Maybe it is that being around people with superior mental abilities is a bit intimidating? As a result, them doing something lacking in common sense or having a crazy lapse of some kind might cause someone to react in a way that helps balance out that initial intimidation?
It’s like when I am running my hypnotherapy training diploma, or a self-hypnosis seminar… I’ll mention self-limiting words of language patterns to avoid in the therapeutic environment… And then if I ever use an aforementioned word, boy, do the students jump on it!
The funny thing is that here in England, our society shamelessly idolises most of those young men who scored six goals against Andorra last night in the football World Cup qualifying campaign… Yet the group of young men and women who are attending the mathematics Olympics representing us, are seen as fair game and who and how they are is not treated very seriously at all. A TV documentary about them earlier this year seemed to spend all its energy on how unusual these people were and how ‘dysfunctional’ their daily lives were in contrast to mainstream society… Which annoyed me a tad.
Where does this bias come from? Is it a result of dealing with the unknown? The unknown does tend to induce fear in many, doesn’t it?
While our footballers excel at the obvious, the genius has incomprehensible and thus potentially threatening talents.
It seems to me that in general have a difficult time dealing with those that are perceived as super-intelligent, academic geniuses or egg-heads of some kind…
Some might see it as an unfortunate consequence, that the UK has dropped in its world ranking recently when compared to industrialised nations on tests of Scholastic Aptitude.
And then what about the issue of underemployment? I’m talking about those people with humongous IQs who find themselves in dead-end laborious jobs or minimum wage paying roles.

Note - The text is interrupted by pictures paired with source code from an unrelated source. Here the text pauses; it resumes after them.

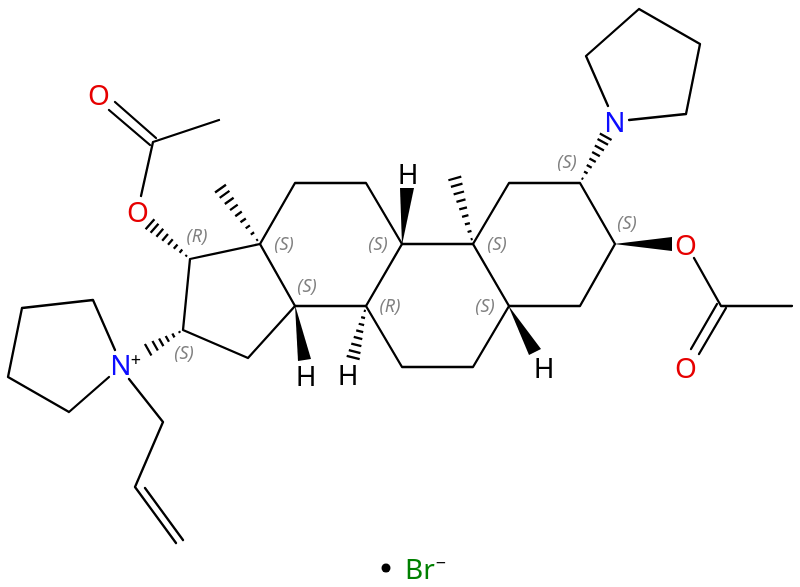
<!DOCTYPE html>
<html lang="en">
<head>
<meta charset="utf-8">
<title>Skeletal formula</title>
<style>
:root {
  --paper: #ffffff;
  --bond: #000000;
  --oxygen: #e60000;
  --nitrogen: #0d0dff;
  --bromine: #008000;
  --stereo: #808080;
}
* { box-sizing: border-box; }
html, body { margin: 0; background: var(--paper); overflow: hidden; }
.formula {
  position: relative;
  width: 800px;
  height: 587px;
  overflow: hidden;
  background: var(--paper);
  font-family: "Noto Sans", "Open Sans", sans-serif;
}
.bonds { position: absolute; inset: 0; display: block; }
.skeleton, .hash {
  fill: none;
  stroke: var(--bond);
  stroke-width: 2.3;
  stroke-linejoin: round;
  stroke-linecap: round;
}
.hash { stroke-linecap: butt; }
.wedges, .dot { fill: var(--bond); }
.atom, .stereo, .charge {
  position: absolute;
  left: var(--x);
  top: var(--y);
  transform: translate(-50%, -50%);
  line-height: 1;
  white-space: nowrap;
}
.atom { font-size: 28px; color: var(--bond); }
.charge { font-size: 18px; }
.oxygen { color: var(--oxygen); }
.nitrogen { color: var(--nitrogen); }
.bromine { color: var(--bromine); }
.stereo { font-size: 18px; font-style: italic; color: var(--stereo); }
</style>
</head>
<body>
<main class="formula">
  <svg class="bonds" width="800" height="587" viewBox="0 0 800 587" role="img" aria-label="Bonds of a steroid skeleton with two acetate and two pyrrolidine groups">
    <defs>
      <path id="hash-long" d="M5-1V1M13-2V2M21-2.6V2.6M29-3.3V3.3M37-4V4M45-4.7V4.7M53-5.4V5.4M61-6V6M68-6.7V6.7"/>
      <path id="hash-short" d="M5-1V1M12-2V2M19-2.8V2.8M26-3.6V3.6M33-4.4V4.4M40-5.2V5.2M47-6V6M53-6.7V6.7"/>
      <path id="hash-mini" d="M4-1V1M11-2.2V2.2M18-3.3V3.3M25-4.4V4.4M32-5.5V5.5M40-6.6V6.6"/>
    </defs>

    <g class="skeleton">
      <g id="steroid-rings">
        <polygon points="190,259 260,244 295,306 248,358 183,330"/>
        <polyline points="260,244 295,183 366,183 402,244 366,306 295,306"/>
        <polyline points="402,244 473,244 509,306 473,367 402,367 366,306"/>
        <polyline points="473,244 509,183 580,183 615,244 580,306 509,306"/>
      </g>
      <g id="pyrrolidine">
        <polyline points="608,106 586,56 639,9 700,44 686,114 629,120"/>
      </g>
      <g id="pyrrolidinium">
        <polyline points="115,350 93,300 22,308 8,377 69,412 109,377"/>
      </g>
      <g id="allyl">
        <polyline points="129,379 163,422 135,487 176,543"/>
        <line x1="145" y1="488" x2="183" y2="540"/>
      </g>
      <g id="acetate-left">
        <polyline points="141,196 153,142 219,120"/>
        <line x1="150" y1="145" x2="109" y2="110"/>
        <line x1="156" y1="138" x2="115" y2="102"/>
      </g>
      <g id="acetate-right">
        <polyline points="694,258 721,306 792,306"/>
        <line x1="717" y1="304" x2="691" y2="349"/>
        <line x1="726" y1="308" x2="699" y2="354"/>
      </g>
    </g>

    <g class="hash">
      <use href="#hash-long" transform="translate(260 244) rotate(-125.5)"/>
      <use href="#hash-long" transform="translate(473 244) rotate(-105.5)"/>
      <use href="#hash-short" transform="translate(580 183) rotate(-61)"/>
      <use href="#hash-short" transform="translate(190 259) rotate(-139)"/>
      <use href="#hash-mini" transform="translate(183 330) rotate(150.5)"/>
      <use href="#hash-short" transform="translate(366 306) rotate(104)"/>
    </g>

    <g class="wedges">
      <polygon points="402,245 400,188 414,188"/>
      <polygon points="295,305 298,361 311,359"/>
      <polygon points="508,305 529,355 541,349"/>
      <polygon points="614,244 672,237 672,251"/>
    </g>
    <circle class="dot" cx="386" cy="568" r="4.5"/>
  </svg>

  <span class="atom oxygen" style="--x:99px;--y:94px">O</span>
  <span class="atom oxygen" style="--x:138px;--y:211px">O</span>
  <span class="atom oxygen" style="--x:686px;--y:244px">O</span>
  <span class="atom oxygen" style="--x:686px;--y:367px">O</span>
  <span class="atom nitrogen" style="--x:615px;--y:121px">N</span>
  <span class="atom nitrogen" style="--x:121px;--y:364px">N</span>
  <span class="charge" style="--x:136px;--y:359px">+</span>

  <span class="atom" style="--x:408px;--y:173px">H</span>
  <span class="atom" style="--x:306px;--y:375px">H</span>
  <span class="atom" style="--x:348px;--y:374px">H</span>
  <span class="atom" style="--x:544px;--y:367px">H</span>

  <span class="stereo" style="--x:197px;--y:235px">(R)</span>
  <span class="stereo" style="--x:284px;--y:243px">(S)</span>
  <span class="stereo" style="--x:307px;--y:285px">(S)</span>
  <span class="stereo" style="--x:378px;--y:243px">(S)</span>
  <span class="stereo" style="--x:390px;--y:305px">(R)</span>
  <span class="stereo" style="--x:184px;--y:352px">(S)</span>
  <span class="stereo" style="--x:497px;--y:243px">(S)</span>
  <span class="stereo" style="--x:485px;--y:305px">(S)</span>
  <span class="stereo" style="--x:567px;--y:161px">(S)</span>
  <span class="stereo" style="--x:627px;--y:222px">(S)</span>

  <span class="atom bromine" style="--x:420px;--y:568px">Br</span>
  <span class="charge" style="--x:441px;--y:562px">−</span>
</main>
</body>
</html>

Maybe a regular boss outside of academic natured employment paths may not want to hire someone he believes might make him look less than competent on the job.

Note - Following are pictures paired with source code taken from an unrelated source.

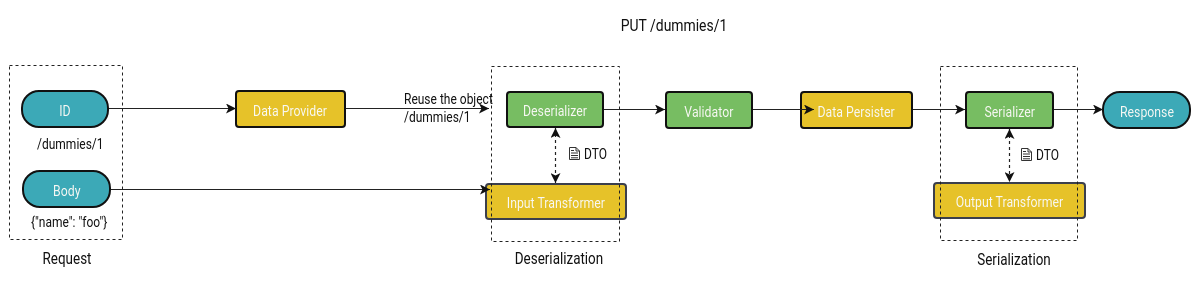
<!DOCTYPE html>
<html lang="en">
<head>
<meta charset="utf-8">
<title>PUT /dummies/1</title>
<style>
:root {
  --paper: #fff;
  --ink: #111;
  --teal: #3ca9b7;
  --yellow: #e6c229;
  --green: #77bd62;
  --label: #f8f8f4;
}
* { box-sizing: border-box; margin: 0; padding: 0; }
html, body { width: 1200px; height: 283px; overflow: hidden; background: var(--paper); }
.diagram {
  position: relative; width: 1200px; height: 283px; overflow: hidden;
  font-family: Roboto, "Open Sans", sans-serif; font-size: 15px; line-height: 18px; color: var(--ink);
}
.node {
  position: absolute; left: var(--x); top: var(--y); width: var(--w); height: 38px;
  display: flex; align-items: center; justify-content: center;
  padding-top: 3px; border: 2px solid var(--ink); border-radius: 4px; color: var(--label);
}
.node span { white-space: nowrap; transform: scaleX(.82); }
.endpoint { background: var(--teal); border-radius: 18px; }
.custom { background: var(--yellow); }
.core { background: var(--green); }
.transformer { height: 37px; border-color: #3b3f4c; }
.links { position: absolute; left: 0; top: 0; }
.note, .title, .caption { position: absolute; left: var(--x); top: var(--y); white-space: nowrap; }
.note { transform: scaleX(.8); transform-origin: 0 50%; }
.title, .caption { font-size: 16px; transform: translateX(-50%) scaleX(.84); }
.title { font-weight: 400; transform: translateX(-50%) scaleX(.87); }
</style>
</head>
<body>
<main class="diagram">
  <h1 class="title" style="--x:674px;--y:17px">PUT /dummies/1</h1>

  <div class="node endpoint" style="--x:21px;--y:90px;--w:88px"><span>ID</span></div>
  <div class="node endpoint" style="--x:22px;--y:170px;--w:89px"><span>Body</span></div>
  <div class="node custom" style="--x:235px;--y:90px;--w:111px"><span>Data Provider</span></div>
  <div class="node core" style="--x:506px;--y:91px;--w:98px;height:37px"><span>Deserializer</span></div>
  <div class="node custom transformer" style="--x:485px;--y:183px;--w:142px"><span>Input Transformer</span></div>
  <div class="node core" style="--x:665px;--y:91px;--w:88px"><span>Validator</span></div>
  <div class="node custom" style="--x:800px;--y:91px;--w:113px"><span>Data Persister</span></div>
  <div class="node core" style="--x:965px;--y:91px;--w:89px"><span>Serializer</span></div>
  <div class="node custom transformer" style="--x:933px;--y:182px;--w:153px"><span>Output Transformer</span></div>
  <div class="node endpoint" style="--x:1102px;--y:91px;--w:89px"><span>Response</span></div>

  <svg class="links" width="1200" height="283" viewBox="0 0 1200 283" aria-hidden="true">
    <defs>
      <marker id="arrow" markerUnits="userSpaceOnUse" markerWidth="10" markerHeight="10" refX="10" refY="5" orient="auto-start-reverse">
        <path d="M0 0L10 5L0 10L2.5 5Z" fill="#111"/>
      </marker>
      <g id="document">
        <path d="M.5 .5H7L10.5 4V12.5H.5Z" fill="#fff" stroke="#333"/>
        <path d="M7 .5V4H10.5M2 3.5H5M2 6H9M2 8.5H9M2 10.8H9" fill="none" stroke="#333"/>
      </g>
    </defs>
    <g class="groups" fill="none" stroke="#222" stroke-dasharray="3 3">
      <rect x="9.5" y="65.5" width="113" height="174"/>
      <rect x="491.5" y="66.5" width="128" height="175"/>
      <rect x="940.5" y="66.5" width="137" height="174"/>
    </g>
    <g class="flow" fill="none" stroke="#222" stroke-width="1.2" marker-end="url(#arrow)">
      <path d="M109 108.5H236" marker-end="url(#arrow)"/>
      <path d="M346 108.5H489" marker-end="url(#arrow)"/>
      <path d="M111 189.5H490" marker-end="url(#arrow)"/>
      <path d="M604 109.5H665" marker-end="url(#arrow)"/>
      <path d="M753 109.5H814" marker-end="url(#arrow)"/>
      <path d="M913 109.5H965" marker-end="url(#arrow)"/>
      <path d="M1054 109.5H1103" marker-end="url(#arrow)"/>
    </g>
    <g class="exchange" fill="none" stroke="#222" stroke-width="1.2" stroke-dasharray="3 3">
      <path d="M555.5 128V183" marker-start="url(#arrow)" marker-end="url(#arrow)"/>
      <path d="M1009.5 129V182" marker-start="url(#arrow)" marker-end="url(#arrow)"/>
    </g>
    <use href="#document" x="569" y="147"/>
    <use href="#document" x="1021" y="148"/>
  </svg>

  <p class="note" style="--x:37px;--y:135px">/dummies/1</p>
  <p class="note" style="--x:31px;--y:213px">{"name": "foo"}</p>
  <p class="note" style="--x:404px;--y:90px">Reuse the object<br>/dummies/1</p>
  <p class="note" style="--x:584px;--y:145px">DTO</p>
  <p class="note" style="--x:1036px;--y:146px">DTO</p>

  <p class="caption" style="--x:67px;--y:250px">Request</p>
  <p class="caption" style="--x:559px;--y:250px">Deserialization</p>
  <p class="caption" style="--x:1014px;--y:251px">Serialization</p>
</main>
</body>
</html>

And woe betide any employee capable of spotting that the company is, in fact, being run in a less than effective way who in turn has ideas on how to do things more effectively! They may be perceived by the potential boss as more of a pain than a benefit. Change, even for the better, is often seen as a stressing prospect.

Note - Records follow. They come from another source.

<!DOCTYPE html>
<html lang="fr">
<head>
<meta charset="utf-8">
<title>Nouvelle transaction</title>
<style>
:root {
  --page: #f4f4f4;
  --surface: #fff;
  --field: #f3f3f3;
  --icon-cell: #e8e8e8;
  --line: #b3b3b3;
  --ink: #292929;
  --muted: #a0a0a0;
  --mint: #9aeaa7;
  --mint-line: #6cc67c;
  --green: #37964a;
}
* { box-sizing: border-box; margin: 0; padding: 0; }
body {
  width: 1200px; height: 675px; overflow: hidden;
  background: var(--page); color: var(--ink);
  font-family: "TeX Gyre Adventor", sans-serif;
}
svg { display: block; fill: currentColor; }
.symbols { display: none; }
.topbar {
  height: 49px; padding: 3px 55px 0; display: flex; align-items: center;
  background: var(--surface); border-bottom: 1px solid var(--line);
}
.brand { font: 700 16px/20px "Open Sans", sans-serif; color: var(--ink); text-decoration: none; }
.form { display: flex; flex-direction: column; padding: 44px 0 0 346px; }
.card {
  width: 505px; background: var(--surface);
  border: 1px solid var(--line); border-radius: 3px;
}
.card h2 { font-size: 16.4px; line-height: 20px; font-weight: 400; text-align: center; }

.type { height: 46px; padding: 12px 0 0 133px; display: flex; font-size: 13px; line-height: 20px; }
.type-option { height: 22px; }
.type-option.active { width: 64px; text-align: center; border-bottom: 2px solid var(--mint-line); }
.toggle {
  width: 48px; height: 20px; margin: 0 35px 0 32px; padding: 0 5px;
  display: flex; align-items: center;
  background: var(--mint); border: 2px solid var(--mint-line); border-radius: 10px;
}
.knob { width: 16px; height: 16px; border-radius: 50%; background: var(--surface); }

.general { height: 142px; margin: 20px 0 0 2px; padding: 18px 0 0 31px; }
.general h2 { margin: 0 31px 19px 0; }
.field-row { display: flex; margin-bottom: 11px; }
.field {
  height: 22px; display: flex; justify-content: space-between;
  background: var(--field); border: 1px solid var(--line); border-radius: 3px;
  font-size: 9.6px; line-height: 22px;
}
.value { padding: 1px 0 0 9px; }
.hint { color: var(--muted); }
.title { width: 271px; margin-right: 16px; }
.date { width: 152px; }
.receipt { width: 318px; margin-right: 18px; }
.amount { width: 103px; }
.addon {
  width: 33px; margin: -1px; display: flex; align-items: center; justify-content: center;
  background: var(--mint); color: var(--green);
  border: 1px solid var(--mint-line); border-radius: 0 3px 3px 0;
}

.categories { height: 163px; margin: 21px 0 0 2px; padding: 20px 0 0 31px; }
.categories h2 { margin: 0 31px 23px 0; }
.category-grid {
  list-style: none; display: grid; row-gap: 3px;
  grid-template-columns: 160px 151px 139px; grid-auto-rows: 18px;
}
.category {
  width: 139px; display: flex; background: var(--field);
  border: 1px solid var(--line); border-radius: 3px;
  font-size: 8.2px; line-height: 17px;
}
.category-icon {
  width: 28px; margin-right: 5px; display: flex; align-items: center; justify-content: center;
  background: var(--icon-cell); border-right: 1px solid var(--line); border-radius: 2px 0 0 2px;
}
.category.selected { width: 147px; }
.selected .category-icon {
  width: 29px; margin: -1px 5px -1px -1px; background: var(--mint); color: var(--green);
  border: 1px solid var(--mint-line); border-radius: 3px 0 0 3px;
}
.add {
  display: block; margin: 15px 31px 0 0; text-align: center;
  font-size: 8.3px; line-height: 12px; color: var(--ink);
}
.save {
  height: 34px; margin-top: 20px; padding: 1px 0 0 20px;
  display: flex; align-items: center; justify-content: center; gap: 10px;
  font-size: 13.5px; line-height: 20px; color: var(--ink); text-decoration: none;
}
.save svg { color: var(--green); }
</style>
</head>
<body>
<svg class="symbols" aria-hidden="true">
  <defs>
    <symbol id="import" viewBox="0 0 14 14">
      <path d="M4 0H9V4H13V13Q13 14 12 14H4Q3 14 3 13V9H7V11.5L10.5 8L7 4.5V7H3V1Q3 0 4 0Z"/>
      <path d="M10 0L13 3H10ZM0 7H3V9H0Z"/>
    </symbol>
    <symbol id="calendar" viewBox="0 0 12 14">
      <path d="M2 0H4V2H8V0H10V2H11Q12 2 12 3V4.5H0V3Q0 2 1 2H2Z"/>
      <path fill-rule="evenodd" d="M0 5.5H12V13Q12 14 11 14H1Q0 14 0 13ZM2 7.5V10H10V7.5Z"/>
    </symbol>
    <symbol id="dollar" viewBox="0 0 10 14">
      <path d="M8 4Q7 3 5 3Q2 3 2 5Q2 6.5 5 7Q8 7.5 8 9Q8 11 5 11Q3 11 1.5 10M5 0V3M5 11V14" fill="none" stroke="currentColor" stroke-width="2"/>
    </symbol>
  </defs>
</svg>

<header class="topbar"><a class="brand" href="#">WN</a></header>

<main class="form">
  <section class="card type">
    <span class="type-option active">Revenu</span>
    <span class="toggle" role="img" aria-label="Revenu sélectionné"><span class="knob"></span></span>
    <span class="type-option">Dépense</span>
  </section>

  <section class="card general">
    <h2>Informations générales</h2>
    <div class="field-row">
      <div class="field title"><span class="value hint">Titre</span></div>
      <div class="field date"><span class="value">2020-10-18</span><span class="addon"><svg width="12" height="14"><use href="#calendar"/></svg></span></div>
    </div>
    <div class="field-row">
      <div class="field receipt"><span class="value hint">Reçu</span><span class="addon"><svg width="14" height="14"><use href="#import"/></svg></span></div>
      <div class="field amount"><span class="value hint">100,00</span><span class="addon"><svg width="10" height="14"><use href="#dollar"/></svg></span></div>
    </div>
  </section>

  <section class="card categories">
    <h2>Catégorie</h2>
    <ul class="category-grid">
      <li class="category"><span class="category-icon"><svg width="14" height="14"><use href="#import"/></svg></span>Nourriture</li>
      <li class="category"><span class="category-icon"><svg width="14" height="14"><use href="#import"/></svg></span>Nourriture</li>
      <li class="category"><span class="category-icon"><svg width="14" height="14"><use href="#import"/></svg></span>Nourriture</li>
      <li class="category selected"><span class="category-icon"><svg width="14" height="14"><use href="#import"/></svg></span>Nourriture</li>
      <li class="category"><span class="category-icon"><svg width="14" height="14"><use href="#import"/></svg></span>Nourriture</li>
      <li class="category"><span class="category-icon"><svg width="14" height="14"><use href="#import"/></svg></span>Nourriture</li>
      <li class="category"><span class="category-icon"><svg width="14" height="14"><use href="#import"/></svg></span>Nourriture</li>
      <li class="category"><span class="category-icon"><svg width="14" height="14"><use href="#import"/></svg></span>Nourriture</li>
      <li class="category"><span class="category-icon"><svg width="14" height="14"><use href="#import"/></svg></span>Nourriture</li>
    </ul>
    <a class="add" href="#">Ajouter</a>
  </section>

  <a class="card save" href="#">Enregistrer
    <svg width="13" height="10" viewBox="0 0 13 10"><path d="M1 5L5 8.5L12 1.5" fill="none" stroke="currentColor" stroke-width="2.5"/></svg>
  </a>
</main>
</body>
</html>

Don’t get me wrong here, those high IQ folks are certainly not without any blame if they end up facing less than productive life paths and career choices.
We have been discussing savants in my members area in the past year or so and some do a very good job of contributing to being seen as idiots.
Perhaps this is because growing up with a ’superior brain’ can be seen as more of a handicap than an advantage. Kids sometimes prefer to fit in rather than be seen as ‘gifted’ or special. Those terms are sometimes equated with being unusual or even weird.
It tends to be true also that their interests vary from the interests of the more typical of their same-aged peers, and they aren’t always accepted with open arms. All this can lead to adults who exhibit poorly developed social skills with a tendency towards condescending superiority specifically and a history of maladaptive behaviour generally… What a palaver, eh?
I suppose genius can be a double-edged sword.
Though if you lack common sense, in my book, I’d find it tough to consider you a genius… Now I know people will email me and say, “Depends on what your definition of genius is,” and, “Who decides what genius is?” etc… But I think you’ll know where I am coming from… 🙂
Picking up on your point about “And woe betide any employee capable of spotting that the company is, in fact, being run in a less than effective way…” That reminds me of a time years ago when I said to my boss, “I think we could get a lot more business by taking this new approach.” He came back quick as a flash, “You’re not paid to think, get out there and sell something.”
And thank goodness you work for yourself now Andrew!